In the week that schools in England, Wales and Northern Ireland will open their doors to welcome students back for the start of a new year, tens of thousands of children will be staying at home. A significant number of those children will be adopted or previously looked after.

The home education community in the UK can perhaps broadly be divided into two categories: those who chose home education for a variety of reasons, and those who have turned to it as a last resort. Single adoptive parent, Sarah, falls into the second category.

Moving across the country to be nearer to her family, Sarah sought advice before choosing a school that, on paper, seemed able to meet her six-year-old son’s needs. However, during Harley’s first term in the school, he received two fixed period exclusions for challenging and unsafe behaviour.

As Christmas approached, Sarah felt frustrated. Harley had exhibited challenging behaviour, especially around transitions, at his previous school, but the Educational Psychologist had suggested several successful strategies. At this new school, these strategies were no longer being followed.

The spring term brought a series of informal exclusions, sometimes beginning as early as 9.20am. Sarah was struggling to get into work, and Harley’s mental health was deteriorating. Sarah recalls, “Harley was screaming in the car, ‘Go home!’, ‘Turn around!’, and ‘I don’t want to go to school!’ As we got closer to the school this turned into threats to hurt me and physical violence, including kicking me and throwing shoes at me. He had panic attacks.”

After a further exclusion that was challenged and overturned by the inclusion service, Sarah formally de-registered Harley from school. “I wanted to help him over the hurdle in his mind rather than just saying, ‘You don’t have to go’, but ... it was extremely apparent that my son needed me at home with him, so that is what we did.”

Sarah’s story is not uncommon. In Adoption UK’s 2017 survey on exclusions, 12% of adoptive parents said that they had home educated their child because the school was not able to meet their needs. Heather was among them. Her son, Kyle, started school just four weeks after joining the family, and had difficulties from the start. It was only when post-adoption support transferred to their own local authority after three years that they began to receive the help they needed.

After attending training courses on attachment parenting, Kyle’s parents began to understand the source of his difficulties and turned to home education as a way to both get Kyle the tailored education he needed, and to prioritise the attachment relationships that were so vital to him.

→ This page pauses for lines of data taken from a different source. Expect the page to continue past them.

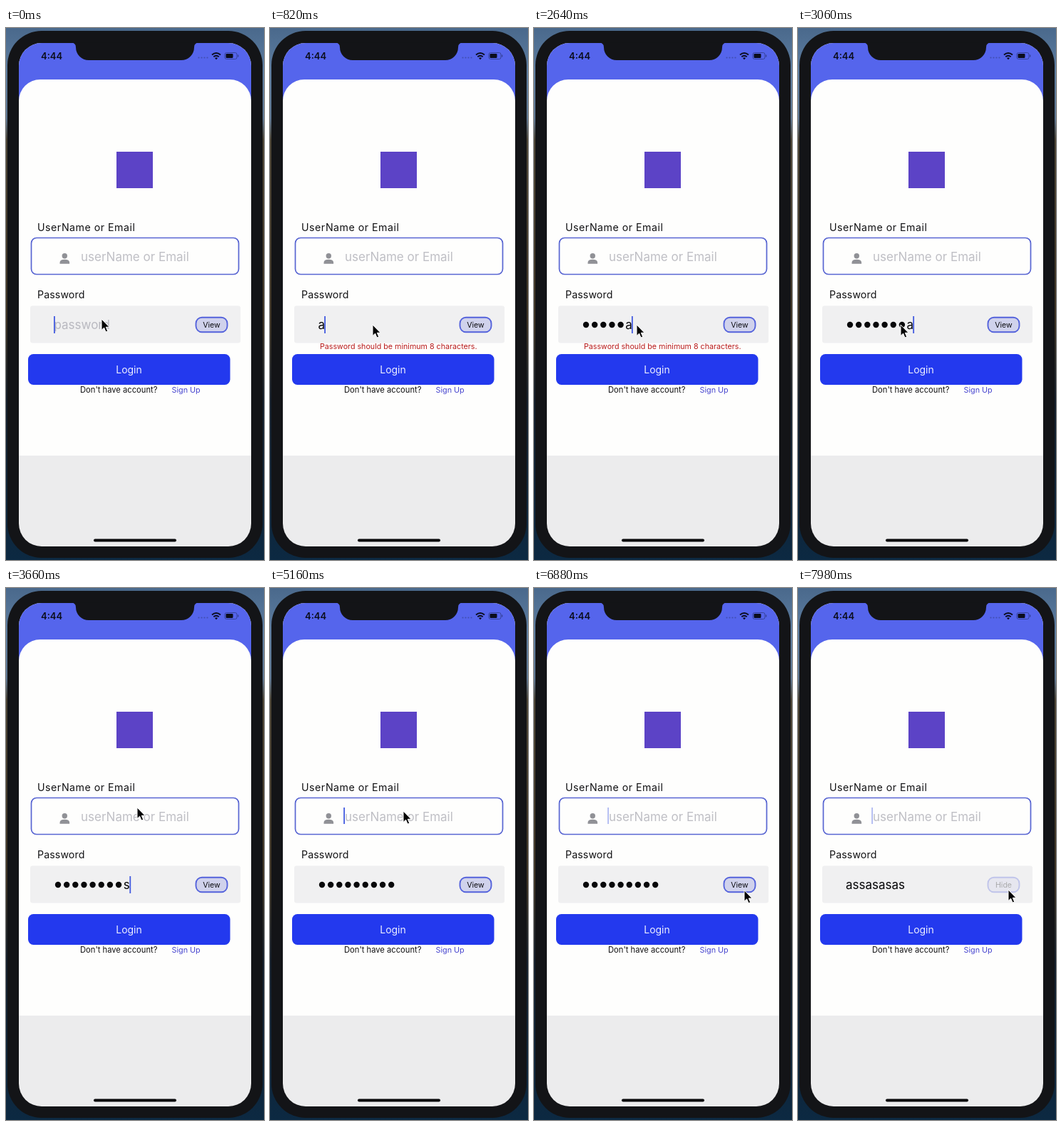
These frames come from a looping animation (362 by 744 pixels, 8000 ms). An HTML page:

```html
<!DOCTYPE html>
<html lang="en">
<head>
<meta charset="utf-8">
<title>Login form</title>
<style>
html, body { margin: 0; width: 100%; height: 100%; overflow: hidden; background: #0e1116; }
svg { display: block; width: 100%; height: 100%; font-family: Inter, Roboto, sans-serif; cursor: default; }
</style>
</head>
<body>
<svg viewBox="0 0 362 744" xmlns="http://www.w3.org/2000/svg">
  <defs>
    <linearGradient id="backdrop" x2="0" y2="1">
      <stop offset="0" stop-color="#4a698c"/>
      <stop offset=".08" stop-color="#5c7c9f"/>
      <stop offset=".17" stop-color="#5d7590"/>
      <stop offset=".21" stop-color="#4b4334"/>
      <stop offset=".55" stop-color="#3b3122"/>
      <stop offset=".7" stop-color="#141e2a"/>
      <stop offset="1" stop-color="#0c2942"/>
    </linearGradient>
    <clipPath id="screen"><rect x="18" y="21" width="326" height="704" rx="32"/></clipPath>
  </defs>

  <rect width="362" height="744" fill="url(#backdrop)"/>
  <rect x="2" y="4" width="358" height="737" rx="48" fill="#131417"/>

  <g clip-path="url(#screen)">
    <rect x="18" y="21" width="326" height="704" fill="#ececed"/>
    <rect x="18" y="21" width="326" height="100" fill="#5565ec"/>
    <path d="M18 598V102a30 30 0 0 1 30-30H314a30 30 0 0 1 30 30V598Z" fill="#fefefd"/>
  </g>
  <path d="M92 20.500Q98 21 98 27a18 18 0 0 0 18 18H246a18 18 0 0 0 18-18Q264 21 270 20.500Z" fill="#131417"/>

  <text x="49" y="43.500" font-size="13" font-weight="600" fill="#0b0d1c">4:44</text>
  <g fill="#4250b4">
    <circle cx="270.500" cy="41.500" r="1.100"/><circle cx="274.500" cy="41.500" r="1.100"/>
    <circle cx="278.500" cy="41.500" r="1.100"/><circle cx="282.500" cy="41.500" r="1.100"/>
  </g>
  <g fill="none" stroke="#0b0d1c" stroke-width="1.900">
    <path d="M289 37.600Q295 32.600 301 37.600M291.300 40.200Q295 37.200 298.700 40.200"/>
  </g>
  <path d="M293 42Q295 40.300 297 42L295 44.200Z" fill="#0b0d1c"/>
  <rect x="307" y="34.500" width="17" height="9" rx="2.500" fill="none" stroke="#37439a"/>
  <rect x="308.500" y="36" width="10" height="6" rx="1.200" fill="#0b0d1c"/>
  <path d="M325.700 37.500v3" stroke="#37439a" stroke-width="1.300"/>

  <rect x="155" y="173" width="51" height="51" fill="#5c43c6"/>

  <g font-size="14.200" letter-spacing=".5" fill="#121214">
    <text x="44" y="284">UserName or Email</text>
    <text x="44" y="378" letter-spacing=".1">Password</text>
  </g>

  <rect x="35.500" y="293.500" width="291" height="51" rx="7.500" fill="#fefefd" stroke="#5865d2" stroke-width="1.700"/>
  <g fill="#909196">
    <circle cx="82.300" cy="318.700" r="3.700"/>
    <path d="M75.500 329.700v-1.700q0-4.300 6.800-4.300t6.800 4.300v1.700Z"/>
  </g>
  <text x="105" y="325.500" font-size="17" fill="#bfbfc5">userName or Email</text>

  <rect x="34" y="388.500" width="295" height="52" rx="3" fill="#f0f0f1"/>
  <text id="hint" x="67.500" y="421" font-size="17" fill="#b9b9c0">password</text>
  <g id="dots" fill="#08080a"></g>
  <text id="typed" y="421" font-size="17" fill="#08080a"></text>
  <rect id="caret" width="1.800" fill="#435be0"/>

  <g id="button">
    <rect x="266.500" y="404.700" width="44" height="20.600" rx="8.500" fill="#d0d2ec" stroke="#5563dc" stroke-width="1.900"/>
    <text id="toggle" x="288.500" y="418.800" font-size="10.600" text-anchor="middle" fill="#0e0e12">View</text>
  </g>

  <text id="error" x="70" y="449" font-size="10.700" fill="#b91a1a">Password should be minimum 8 characters.</text>

  <rect x="31" y="456" width="283.500" height="43" rx="7.500" fill="#2339ee"/>
  <text x="172.500" y="482.500" font-size="14" text-anchor="middle" fill="#eceeff">Login</text>
  <text x="104" y="509.700" font-size="11.200" fill="#121214">Don't have account?</text>
  <text x="232.500" y="509.700" font-size="10.800" fill="#4745cf">Sign Up</text>

  <rect x="123" y="714.500" width="116" height="4" rx="2" fill="#060608"/>
  <path id="mouse" d="M0 0V15.500L3.600 12.200L6 18L8.700 16.900L6.300 11.300H11Z" fill="#050505" stroke="#fff" stroke-width="1" stroke-linejoin="round"/>
</svg>
<script>
const LOOP = 8000;
const SECRET = "assasasas";
const FIRST_KEY = 640, KEY_GAP = 345;
const MASK_DELAY = 900;
const FOCUS_USER = 4080;
const LEFT = 67, SLOT = 12.15;

// The button is clicked once, then pressed again as the loop ends.
const CLICKS = [{ press: 7040, release: 7180 }, { press: 7840, release: LOOP }];
const REVEAL = CLICKS[0].release;

// time, x, y
const PATH = [
  [0, 134, 407], [120, 134, 407], [620, 144, 415], [3300, 144, 415],
  [3660, 184, 307], [3900, 187, 312], [5240, 187, 312],
  [5860, 275, 415], [6240, 295, 423], [7980, 295, 422]
];

const el = id => document.getElementById(id);
const [hint, dots, typed, caret, button, toggle, error, mouse] =
  ["hint", "dots", "typed", "caret", "button", "toggle", "error", "mouse"].map(el);

const clamp = v => Math.min(1, Math.max(0, v));
const ease = v => v * v * (3 - 2 * v);
const mix = (a, b, k) => a + (b - a) * k;
const show = (node, on) => node.setAttribute("visibility", on ? "visible" : "hidden");

const dotList = [...SECRET].map((_, i) => {
  const dot = document.createElementNS("http://www.w3.org/2000/svg", "circle");
  dot.setAttribute("cx", 73 + i * SLOT);
  dot.setAttribute("cy", 415);
  dot.setAttribute("r", 4.2);
  dots.append(dot);
  return dot;
});

function pointer(t) {
  let i = 0;
  while (i < PATH.length - 2 && t >= PATH[i + 1][0]) i++;
  const [a, b] = [PATH[i], PATH[i + 1]];
  const k = ease(clamp((t - a[0]) / (b[0] - a[0])));
  return [mix(a[1], b[1], k), mix(a[2], b[2], k)];
}

function blink(t) {
  const p = (t - 5860 + 11000) % 1100;
  if (p < 480) return 1;
  if (p < 620) return 1 - (p - 480) / 140;
  return clamp((p - 980) / 120);
}

// Draws the field and returns the x of its end.
function drawPassword(t) {
  const keys = Math.floor((t - FIRST_KEY) / KEY_GAP) + 1;
  const count = Math.min(SECRET.length, Math.max(0, keys));
  const lastKey = FIRST_KEY + (count - 1) * KEY_GAP;
  const shown = t >= REVEAL;
  const peek = count > 0 && t < Math.min(lastKey + MASK_DELAY, FOCUS_USER);
  const masked = shown ? 0 : count - (peek ? 1 : 0);

  show(hint, count === 0);
  show(error, count > 0 && count < 8);
  dotList.forEach((dot, i) => show(dot, i < masked));

  typed.textContent = shown ? SECRET : peek ? SECRET[count - 1] : "";
  typed.setAttribute("x", LEFT + masked * SLOT + (peek ? 0.5 : 0));
  return LEFT + masked * SLOT + (peek ? 9.2 : 0);
}

function drawCaret(t, passwordEnd) {
  const user = t >= FOCUS_USER;
  caret.setAttribute("x", user ? 103.2 : passwordEnd);
  caret.setAttribute("y", user ? 307 : 403);
  caret.setAttribute("height", user ? 23 : 24);
  const typing = t >= FIRST_KEY && t < FOCUS_USER;
  const fresh = t < 500 || (user && t < FOCUS_USER + 400);
  caret.setAttribute("opacity", typing || fresh ? 1 : mix(0.12, 1, blink(t)));
}

function drawButton(t) {
  const click = CLICKS.findLast(c => t >= c.press) || CLICKS[0];
  const down = ease(clamp((t - click.press) / 150));
  const up = ease(clamp((t - click.release) / 250));
  button.setAttribute("opacity", mix(mix(1, 0.3, down), 1, up));
  toggle.textContent = t >= REVEAL ? "Hide" : "View";
}

function draw(t) {
  drawCaret(t, drawPassword(t));
  drawButton(t);
  mouse.setAttribute("transform", `translate(${pointer(t).join(" ")})`);
}

const start = performance.now();
function tick(now) {
  draw(Math.max(0, now - start) % LOOP);
  requestAnimationFrame(tick);
}
draw(0);
requestAnimationFrame(tick);
</script>
</body>
</html>
```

“When our son was in school, I was extremely worried about his trajectory,” says Heather. “At nine years old he could barely add single digit numbers correctly, and with his challenging behaviour I was worried about what it would be like to parent him through his teens. Now, he has caught up in Maths and joined a creative writing class. His behaviour is very good and he feels valued for his contribution within our family. It is an utter joy to watch our son blossom.”

Sarah has also seen improvements in her son since beginning home education. He has achieved trampolining grades 1-4, improved his social skills and made progress in reading and Maths. He has done so well that the local authority has agreed that home education is best for him and have arranged to provide a personal budget for the next academic year.

However, all of these benefits are not without sacrifice. Sarah had to give up work due to her son’s repeated exclusions, and has used up her savings. Heather also gave up her career and estimates that her family spends £300-£400 per month on tutors, trips and materials for Kyle’s education. Home educating requires a lot of dedication from the parent, with evenings given over to preparing materials, and every day spent with the child.

In England, schools are given £2300 per child, per year to help them meet the needs of adopted and previously looked-after children. When a child cannot manage in school, home educating families get none of that financial help. At Adoption UK, we are calling for funding streams set aside for previously looked-after children in schools to be made available to home educating families, and for local authorities to recognise the benefits that home education can bring to some traumatised children.

Ideally, every child should have the opportunity to attend a school that can effectively meet their needs. Trauma and attachment sensitive schools should be available in every area. While home education is a very positive path for some families, it should always be a choice and not a last resort.

Sarah is not sure what the future holds for her family, but she is proud of the progress Harley has made. “Now he feels safe to learn, he has achieved so much in such a short space of time. I don’t know where we will be in a year’s time. Maybe he’ll want to return to school, and maybe not. All I know is that we will make the decision based on what is right for our family.”

If you are considering home education for your family, download our free introductory guide from Adoption UK’s website: